It is one of the practices of the political propagandist to recruit as victims of the policies they are against people near and dear to their political enemies. So it should come as no surprise that some of the people accused of killing Theodosia were not pirates at all, but rather law abiding privateers. One of these was Captain Jean DesFarges, who while working for Jean Laffite, was accused of piracy for taking as a prize a Spanish ship named the Filomena . This occurred about seven years after Theodosia's disappearance. The purpose of the prosecution and later hanging of DesFarges and his crew was to discredit Jean Laffite and his privateering establishment in Galveston. As part of the general smear campaign, a baseless story was published to the effect that DesFarges had confessed to murdering Theodosia.
The following newspaper account, countering the "pirate" story, from The Famer's Repository, Charleston, W. Vrginia, August 30, 1820 was provided to me by Pam Keyes;
The New Orleans Advetiser of contradicts the story in the New York prints of June 1820, of certain pirates, executed at New Orleans, having confessed they composed part of the crew of the pilot boat Patriot who murdered Mrs. Alston. The Advertiser discredits the whole account: and upon the testimony of the Rev. Mr. Larned, who attended them in prison from the day of condemnation to the moment of their being swung from the gallows, "It did not appear that they had ever stained their hands with blood."

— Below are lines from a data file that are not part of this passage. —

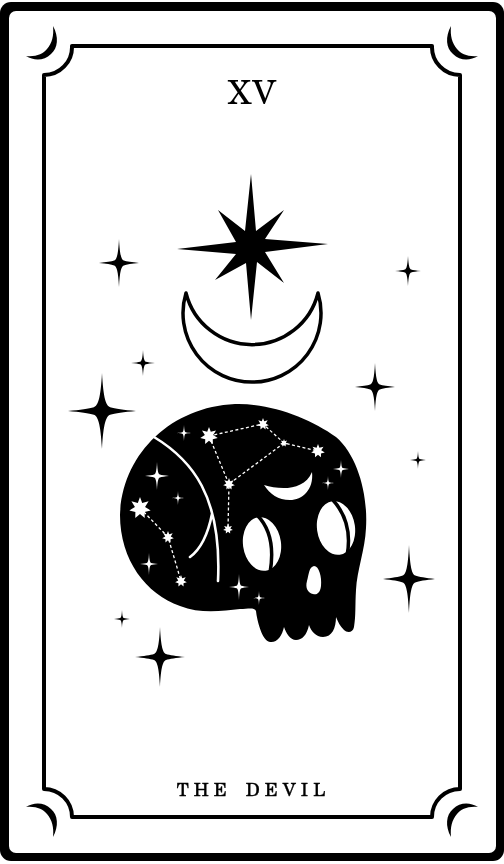
<!DOCTYPE html>
<html lang="en">
<head>
<meta charset="utf-8">
<title>XV The Devil</title>
<style>
:root { --ink: #000; --paper: #fff; }
* { box-sizing: border-box; margin: 0; }
html, body { width: 504px; height: 864px; overflow: hidden; background: var(--paper); }
.card {
  position: relative; width: 504px; height: 864px; padding: 75px 0 64px;
  display: flex; flex-direction: column; justify-content: space-between; align-items: center;
  color: var(--ink); font-family: "TeX Gyre Schola", "Noto Serif", serif;
}
.art { position: absolute; inset: 0; display: block; }
.numeral, .title { position: relative; white-space: nowrap; font-weight: 400; }
.numeral { font-size: 33px; line-height: 32px; letter-spacing: 1px; padding-left: 1px; }
.title { font-size: 18px; line-height: 22px; letter-spacing: 5px; word-spacing: 4px; padding-left: 3px; -webkit-text-stroke: .3px var(--ink); }
.ink { fill: var(--ink); }
.paper { fill: var(--paper); }
.frame, .moon { fill: none; stroke: var(--ink); stroke-linejoin: round; }
.frame { stroke-width: 4; }
.moon { stroke-width: 3.5; }
.crack { fill: none; stroke: var(--paper); stroke-width: 2.6; stroke-linecap: round; }
.constellation { fill: none; stroke: var(--paper); stroke-width: 1.3; stroke-dasharray: 3 2.4; }
.slit { fill: none; stroke: var(--ink); stroke-width: 3.5; }
</style>
</head>
<body>
<main class="card">
  <svg class="art" width="504" height="864" viewBox="0 0 504 864" role="img" aria-label="A black skull marked with constellations beneath a crescent moon and an eight-pointed star">
    <defs>
      <path id="sparkle" d="M0-100C4-32 12-14 24-10C38-6 64-3 100 0C64 3 38 6 24 10C12 14 4 32 0 100C-4 32-12 14-24 10C-38 6-64 3-100 0C-64-3-38-6-24-10C-12-14-4-32 0-100Z"/>
      <polygon id="burst" points="0,-100 20,-46 78,-62 46,-10 97,22 42,36 43,90 0,54 -43,90 -42,36 -97,22 -46,-10 -78,-62 -20,-46"/>
      <path id="corner-moon" d="M53 26C59 37 58 48 51 54C44 61 34 61 26 56C36 57 43 54 47 49C52 43 54 36 53 26Z"/>
    </defs>

    <g class="border">
      <rect class="ink" y="2" width="504" height="859" rx="11"/>
      <rect class="paper" x="9" y="11" width="487" height="842" rx="7"/>
      <path class="frame" d="M72 46H432A28 28 0 0 0 460 75V789A28 28 0 0 0 432 817H72A28 28 0 0 0 44 789V75A28 28 0 0 0 72 46Z"/>
      <use href="#corner-moon"/>
      <use href="#corner-moon" transform="translate(504 0) scale(-1 1)"/>
      <use href="#corner-moon" transform="translate(0 863) scale(1 -1)"/>
      <use href="#corner-moon" transform="translate(504 863) scale(-1 -1)"/>
    </g>

    <g class="sky">
      <path class="moon" d="M186 293A69 69 0 1 0 318 293A68 68 0 0 1 186 293Z"/>
      <polygon class="ink" points="251,174 256,231 284,210 265,239 328,244 265,252 284,283 257,262 251,320 246,263 215,280 236,254 177,249 236,242 218,210 245,231"/>
      <g class="ink">
        <use href="#sparkle" transform="translate(119 263) scale(.2 .24)"/>
        <use href="#sparkle" transform="translate(408 271) scale(.13 .15)"/>
        <use href="#sparkle" transform="translate(143 363) scale(.12 .13)"/>
        <use href="#sparkle" transform="translate(102 411) scale(.34 .38)"/>
        <use href="#sparkle" transform="translate(375 387) scale(.2 .24)"/>
        <use href="#sparkle" transform="translate(418 460) scale(.08 .09)"/>
        <use href="#sparkle" transform="translate(409 579) scale(.26 .34)"/>
        <use href="#sparkle" transform="translate(122 619) scale(.08 .09)"/>
        <use href="#sparkle" transform="translate(160 657) scale(.25 .3)"/>
      </g>
    </g>

    <g class="skull">
      <path class="ink" d="M235 404C270 403 310 418 336 437C358 456 368 495 366 528C365 550 357 570 356 590C355 606 356 615 354 627C353 633 347 633 344 630C340 626 338 622 336 617C336 628 332 637 323 637C316 637 311 631 309 625C307 635 302 640 296 640C290 640 286 633 284 627C282 636 277 643 270 642C262 641 257 620 256 611C254 607 248 609 240 609C222 611 200 614 180 606C146 594 120 560 120 515C122 455 170 407 235 404Z"/>
      <path class="crack" d="M154 437C192 460 222 496 218 581M212 514C208 534 201 549 190 557"/>
      <path class="constellation" d="M209 436L263 424L284 443L318 451M284 443L229 484M209 436L229 484L228 529M140 508L168 537L181 581"/>
      <g class="paper">
        <use href="#burst" transform="translate(209 436) scale(.09)"/>
        <use href="#burst" transform="translate(263 424) scale(.06)"/>
        <use href="#burst" transform="translate(284 443) scale(.04)"/>
        <use href="#burst" transform="translate(318 451) scale(.07)"/>
        <use href="#burst" transform="translate(229 484) scale(.06)"/>
        <use href="#burst" transform="translate(228 529) scale(.05)"/>
        <use href="#burst" transform="translate(140 508) scale(.11)"/>
        <use href="#burst" transform="translate(168 537) scale(.06)"/>
        <use href="#burst" transform="translate(181 581) scale(.06)"/>
        <use href="#sparkle" transform="translate(184 433) scale(.07 .08)"/>
        <use href="#sparkle" transform="translate(157 476) scale(.12 .14)"/>
        <use href="#sparkle" transform="translate(178 498) scale(.06 .07)"/>
        <use href="#sparkle" transform="translate(341 469) scale(.08 .09)"/>
        <use href="#sparkle" transform="translate(328 483) scale(.06 .07)"/>
        <use href="#sparkle" transform="translate(149 564) scale(.09 .11)"/>
        <use href="#sparkle" transform="translate(239 587) scale(.1 .13)"/>
        <use href="#sparkle" transform="translate(259 598) scale(.06 .07)"/>
        <path d="M264 485C280 490 304 491 312 472C314 490 302 500 290 500C278 500 270 494 264 485Z"/>
        <ellipse cx="262" cy="544" rx="19" ry="27" transform="rotate(-8 262 544)"/>
        <ellipse cx="336" cy="528" rx="19" ry="27" transform="rotate(-8 336 528)"/>
        <path d="M314 566C319 566 322 577 321 586C320 594 316 595 313 594C308 593 305 588 307 581C309 574 309 567 314 566Z"/>
      </g>
      <path class="slit" d="M257 515C272 530 274 550 270 573M332 499C347 515 351 535 347 556"/>
    </g>
  </svg>
  <p class="numeral">XV</p>
  <h1 class="title">THE DEVIL</h1>
</main>
</body>
</html>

Nevertheless, the legend of Theodosia having been done away with by pirates lives on. And very few people understand that DesFarges and his crew were not pirates. Likewise, Jean Laffite is known as a pirate, and Aaron Burr, while acquitted of treason, is known as a traitor. This is how political operatives kill two birds with one stone.